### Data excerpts
/---
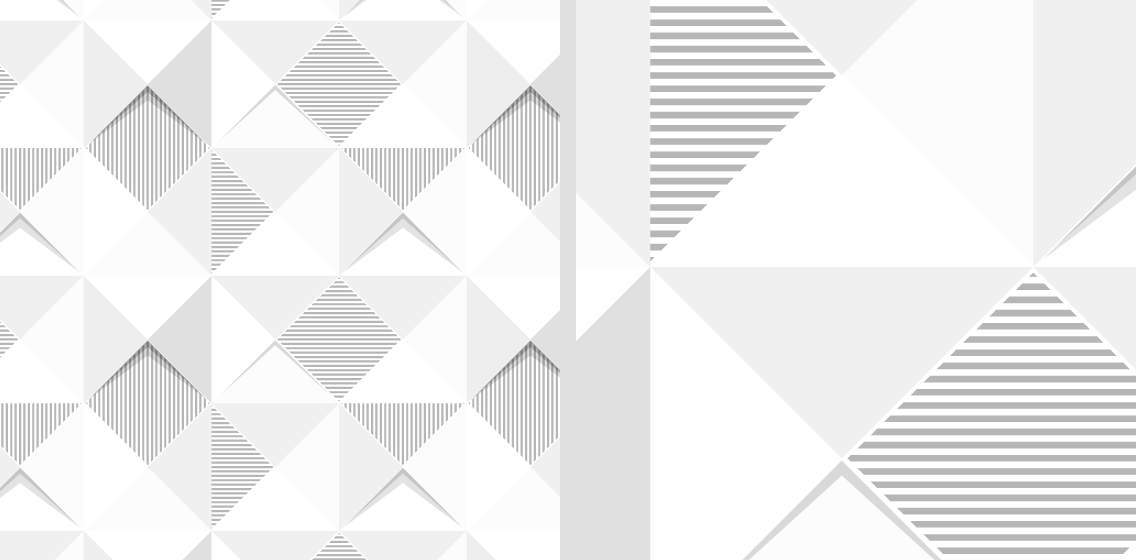
Left, the full canvas; right, a detail of the centre.
A WebGL 2 fragment shader for this pattern:

```glsl
#version 300 es
precision highp float;

uniform vec2 u_resolution;
out vec4 fragColor;

#define CELL 0.22786
#define TILE_ORIGIN vec2(0.14974, 0.50781)
#define STRIPES_PER_CELL 29.0
#define STRIPE_FILL 0.5
#define STRIPE_TONE 0.715
#define STRIPE_MARGIN 0.03
#define SHADOW_GAP 0.012
#define PALE 0.943
#define OFF_WHITE 0.99
#define SAMPLES 4

// Special facet values: stripe direction instead of a flat tone
const float ROWS = -1.0;
const float COLS = -2.0;

// Facet tones (top, right, bottom, left) of a 3 x 2 tile, lower row first
const vec4 FACETS[6] = vec4[6](
    vec4(COLS, PALE, OFF_WHITE, 1.0),
    vec4(PALE, OFF_WHITE, 1.0, ROWS),
    vec4(COLS, OFF_WHITE, 1.0, PALE),
    vec4(1.0, 0.88, COLS, 0.935),
    vec4(PALE, ROWS, OFF_WHITE, 1.0),
    vec4(PALE, OFF_WHITE, 1.0, ROWS));

// Fold shadows: inner depth, inner factor, outer depth, outer factor
vec4 foldShadow(int cell) {
    if (cell == 2) return vec4(0.10, 0.87, 0.25, 0.89);
    if (cell == 3) return vec4(0.12, 0.78, 0.25, 0.86);
    if (cell == 4) return vec4(0.09, 0.86, 0.0, 1.0);
    return vec4(0.0, 1.0, 0.0, 1.0);
}

float stripes(float along, float edgeDistance) {
    float phase = fract((along + 1.0) * STRIPES_PER_CELL * 0.5);
    float inBar = step(abs(phase - 0.5), STRIPE_FILL * 0.5);
    return mix(1.0, STRIPE_TONE, inBar * step(STRIPE_MARGIN, edgeDistance));
}

float patternTone(vec2 p) {
    vec2 grid = (p - TILE_ORIGIN) / CELL;
    vec2 id = mod(floor(grid), vec2(3.0, 2.0));
    int cell = int(id.x + 0.5) + 3 * int(id.y + 0.5);
    vec2 q = fract(grid) * 2.0 - 1.0;
    vec2 a = abs(q);

    // Diagonals split the cell into four facets
    vec4 facets = FACETS[cell];
    float tone = a.x > a.y ? (q.x > 0.0 ? facets.y : facets.w)
                           : (q.y > 0.0 ? facets.x : facets.z);
    if (tone < 0.0) {
        tone = stripes(tone == ROWS ? q.y : q.x, abs(a.x - a.y));
    }

    // Chevron shadows taper from the cell centre to its lower corners
    float drop = -q.y - a.x;
    if (drop > SHADOW_GAP) {
        vec4 shadow = foldShadow(cell);
        float taper = 1.0 - a.x;
        if (drop < shadow.x * taper) tone *= shadow.y;
        if (drop < shadow.z * taper) tone *= shadow.w;
    }
    return tone;
}

void main() {
    // Average a grid of samples for smooth edges
    float scale = min(u_resolution.x, u_resolution.y);
    float sum = 0.0;
    for (int j = 0; j < SAMPLES; j++) {
        for (int i = 0; i < SAMPLES; i++) {
            vec2 offset = (vec2(i, j) + 0.5) / float(SAMPLES) - 0.5;
            sum += patternTone((gl_FragCoord.xy + offset) / scale);
        }
    }
    fragColor = vec4(vec3(sum / float(SAMPLES * SAMPLES)), 1.0);
}
```
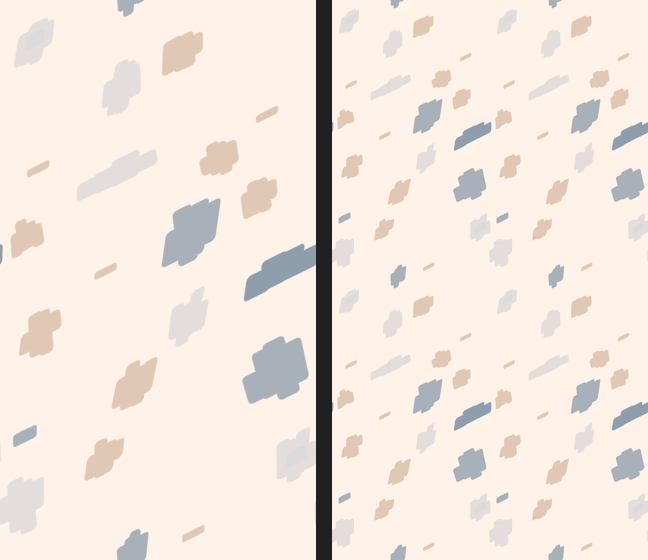
Left: one tile. Right: repeated 2 by 2.
A Shadertoy shader for this pattern:

```glsl
// Scattered terrazzo-like paint dabs on a cream ground, in a staggered wrapping grid.
// Each dab is a union of slanted rounded brush strokes; a permutation of the cells
// gives every dab its own colour, size and random seed.

const vec2 TILE = vec2(1.0, 16.0 / 9.0);
const vec2 GRID = vec2(4.0, 6.0);

float hash(float n, float salt) {
    return fract(sin(n * 127.1 + salt * 311.7 + 4.3) * 43758.5453);
}

float roundBox(vec2 p, vec2 b) {
    float r = min(0.014, 0.7 * min(b.x, b.y));
    vec2 q = abs(p) - b + r;
    return length(max(q, 0.0)) + min(max(q.x, q.y), 0.0) - r;
}

// Four upright strokes side by side, sheared so their ends rise to the right
float dab(vec2 p, vec2 size, float seed, float rough) {
    p.y -= 0.5 * p.x;
    p.x -= rough * 0.35 * (hash(seed, 1.0) - 0.5) * p.y;
    float d = 1.0;
    for (int j = 0; j < 4; j++) {
        float k = float(j) * 3.0 + 5.0;
        float t = float(j) / 1.5 - 1.0;
        float reach = size.y * (1.0 - rough * (0.3 * t * t + 0.28 * hash(seed, k)));
        float lift = rough * 0.4 * size.y * (hash(seed, k + 1.0) - 0.5);
        vec2 q = p - vec2(0.65 * t * size.x, lift);
        q.x -= rough * 0.3 * (hash(seed, k + 2.0) - 0.5) * q.y;
        d = min(d, roundBox(q, vec2(0.36 * size.x, reach)));
    }
    return d;
}

// Kind of dab by its number: half size, roughness and colour
void pickKind(float n, out vec2 size, out float rough, out vec3 color) {
    vec3 grey = vec3(0.89, 0.87, 0.86);
    vec3 blue = vec3(0.66, 0.69, 0.73);
    vec3 slate = vec3(0.56, 0.62, 0.68);
    vec3 tan_ = vec3(0.88, 0.785, 0.705);
    float vary = mix(0.85, 1.15, hash(n, 40.0));
    rough = 1.0;
    color = n < 6.0 ? grey : n < 10.0 ? blue : n < 11.0 ? slate : tan_;

    if (n < 1.0)       size = vec2(0.125, 0.044);          // long grey
    else if (n < 6.0)  size = vec2(0.068, 0.092) * vary;   // grey
    else if (n < 8.0)  size = vec2(0.094, 0.106) * vary;   // large blue
    else if (n < 9.0)  size = vec2(0.047, 0.066);          // small blue
    else if (n < 10.0) size = vec2(0.037, 0.021);          // blue chip
    else if (n < 11.0) size = vec2(0.115, 0.058);          // slate
    else if (n < 18.0) size = vec2(0.057, 0.067) * vary;   // tan
    else               size = vec2(0.035, 0.013);          // tan dash
    if (size.y < 0.03) rough = 0.12;
}

void mainImage(out vec4 fragColor, in vec2 fragCoord) {
    vec2 p = fragCoord / iResolution.xy * TILE;
    vec2 cell = TILE / GRID;
    float soft = 0.9 / iResolution.x;
    vec3 col = vec3(1.0, 0.95, 0.91);

    for (int i = -1; i <= 1; i++) {
        // Odd columns are shifted by half a cell
        float column = floor(p.x / cell.x) + float(i);
        float stagger = 0.5 * mod(column, 2.0);
        for (int j = -1; j <= 1; j++) {
            float row = floor(p.y / cell.y - stagger) + float(j);
            vec2 id = mod(vec2(column, row), GRID);
            float n = mod(7.0 * (id.x + GRID.x * id.y) + 5.0, 24.0);
            if (n > 21.5) continue; // two cells stay empty

            vec2 size;
            float rough;
            vec3 color;
            pickKind(n, size, rough, color);

            // Small dabs wander further within their cell
            vec2 extent = vec2(size.x, size.y + 0.5 * size.x);
            vec2 roam = max(0.5 * cell - extent, 0.0) * 0.85 + 0.012;
            vec2 jitter = (2.0 * vec2(hash(n, 50.0), hash(n, 51.0)) - 1.0) * roam;
            vec2 q = p - (vec2(column, row + stagger) + 0.5) * cell - jitter;

            float d = dab(q, size, n, rough);
            col = mix(col, color, smoothstep(soft, -soft, d));

            // A faint second layer inside some grey dabs
            if (n > 0.5 && n < 2.5) {
                float inner = max(dab(q, size * vec2(0.5, 0.3), n + 30.0, 0.3), d);
                col = mix(col, vec3(0.86, 0.86, 0.865), smoothstep(soft, -soft, inner));
            }
        }
    }
    fragColor = vec4(col, 1.0);
}
```
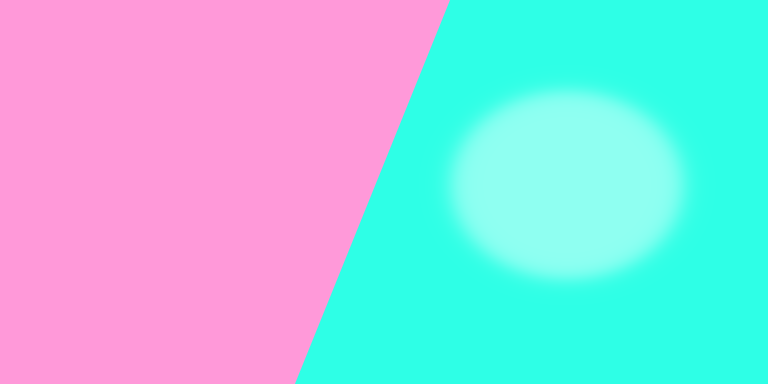
Write a WebGL 2 fragment shader that draws this background.

```glsl
#version 300 es
precision highp float;

#define EDGE_BOTTOM 0.768
#define EDGE_TOP 1.172
#define GLOW_CENTER vec2(1.477, 0.518)
#define GLOW_RADII vec2(0.302, 0.245)
#define GLOW_SOFTNESS 0.055
#define GLOW_STRENGTH 0.465

uniform vec2 u_resolution;
out vec4 fragColor;

const vec3 PINK = vec3(1.0, 0.6, 0.85);
const vec3 TURQUOISE = vec3(0.18, 1.0, 0.9);
const vec3 WHITE = vec3(1.0);

// Signed distance to the slanted divide, positive on its right
float divideDistance(vec2 p) {
    vec2 along = vec2(EDGE_TOP - EDGE_BOTTOM, 1.0);
    vec2 normal = normalize(vec2(along.y, -along.x));
    return dot(p - vec2(EDGE_BOTTOM, 0.0), normal);
}

// Flat-topped ellipse with a logistic falloff
float softEllipse(vec2 p) {
    float radius = length((p - GLOW_CENTER) / GLOW_RADII);
    return 1.0 / (1.0 + exp((radius - 1.0) / GLOW_SOFTNESS));
}

void main() {
    // Canvas height is one unit
    vec2 p = gl_FragCoord.xy / u_resolution.y;
    float pixel = 1.0 / u_resolution.y;

    // Glow over the right field
    vec3 rightField = mix(TURQUOISE, WHITE, GLOW_STRENGTH * softEllipse(p));

    // Antialiased divide between the two fields
    float rightSide = clamp(divideDistance(p) / pixel + 0.5, 0.0, 1.0);
    fragColor = vec4(mix(PINK, rightField, rightSide), 1.0);
}
```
\---
### THE PROBLEM
Show all lines above holding the word "hash".

### ANSWER SECTION
float hash(float n, float salt) {
    p.x -= rough * 0.35 * (hash(seed, 1.0) - 0.5) * p.y;
        float reach = size.y * (1.0 - rough * (0.3 * t * t + 0.28 * hash(seed, k)));
        float lift = rough * 0.4 * size.y * (hash(seed, k + 1.0) - 0.5);
        q.x -= rough * 0.3 * (hash(seed, k + 2.0) - 0.5) * q.y;
    float vary = mix(0.85, 1.15, hash(n, 40.0));
            vec2 jitter = (2.0 * vec2(hash(n, 50.0), hash(n, 51.0)) - 1.0) * roam;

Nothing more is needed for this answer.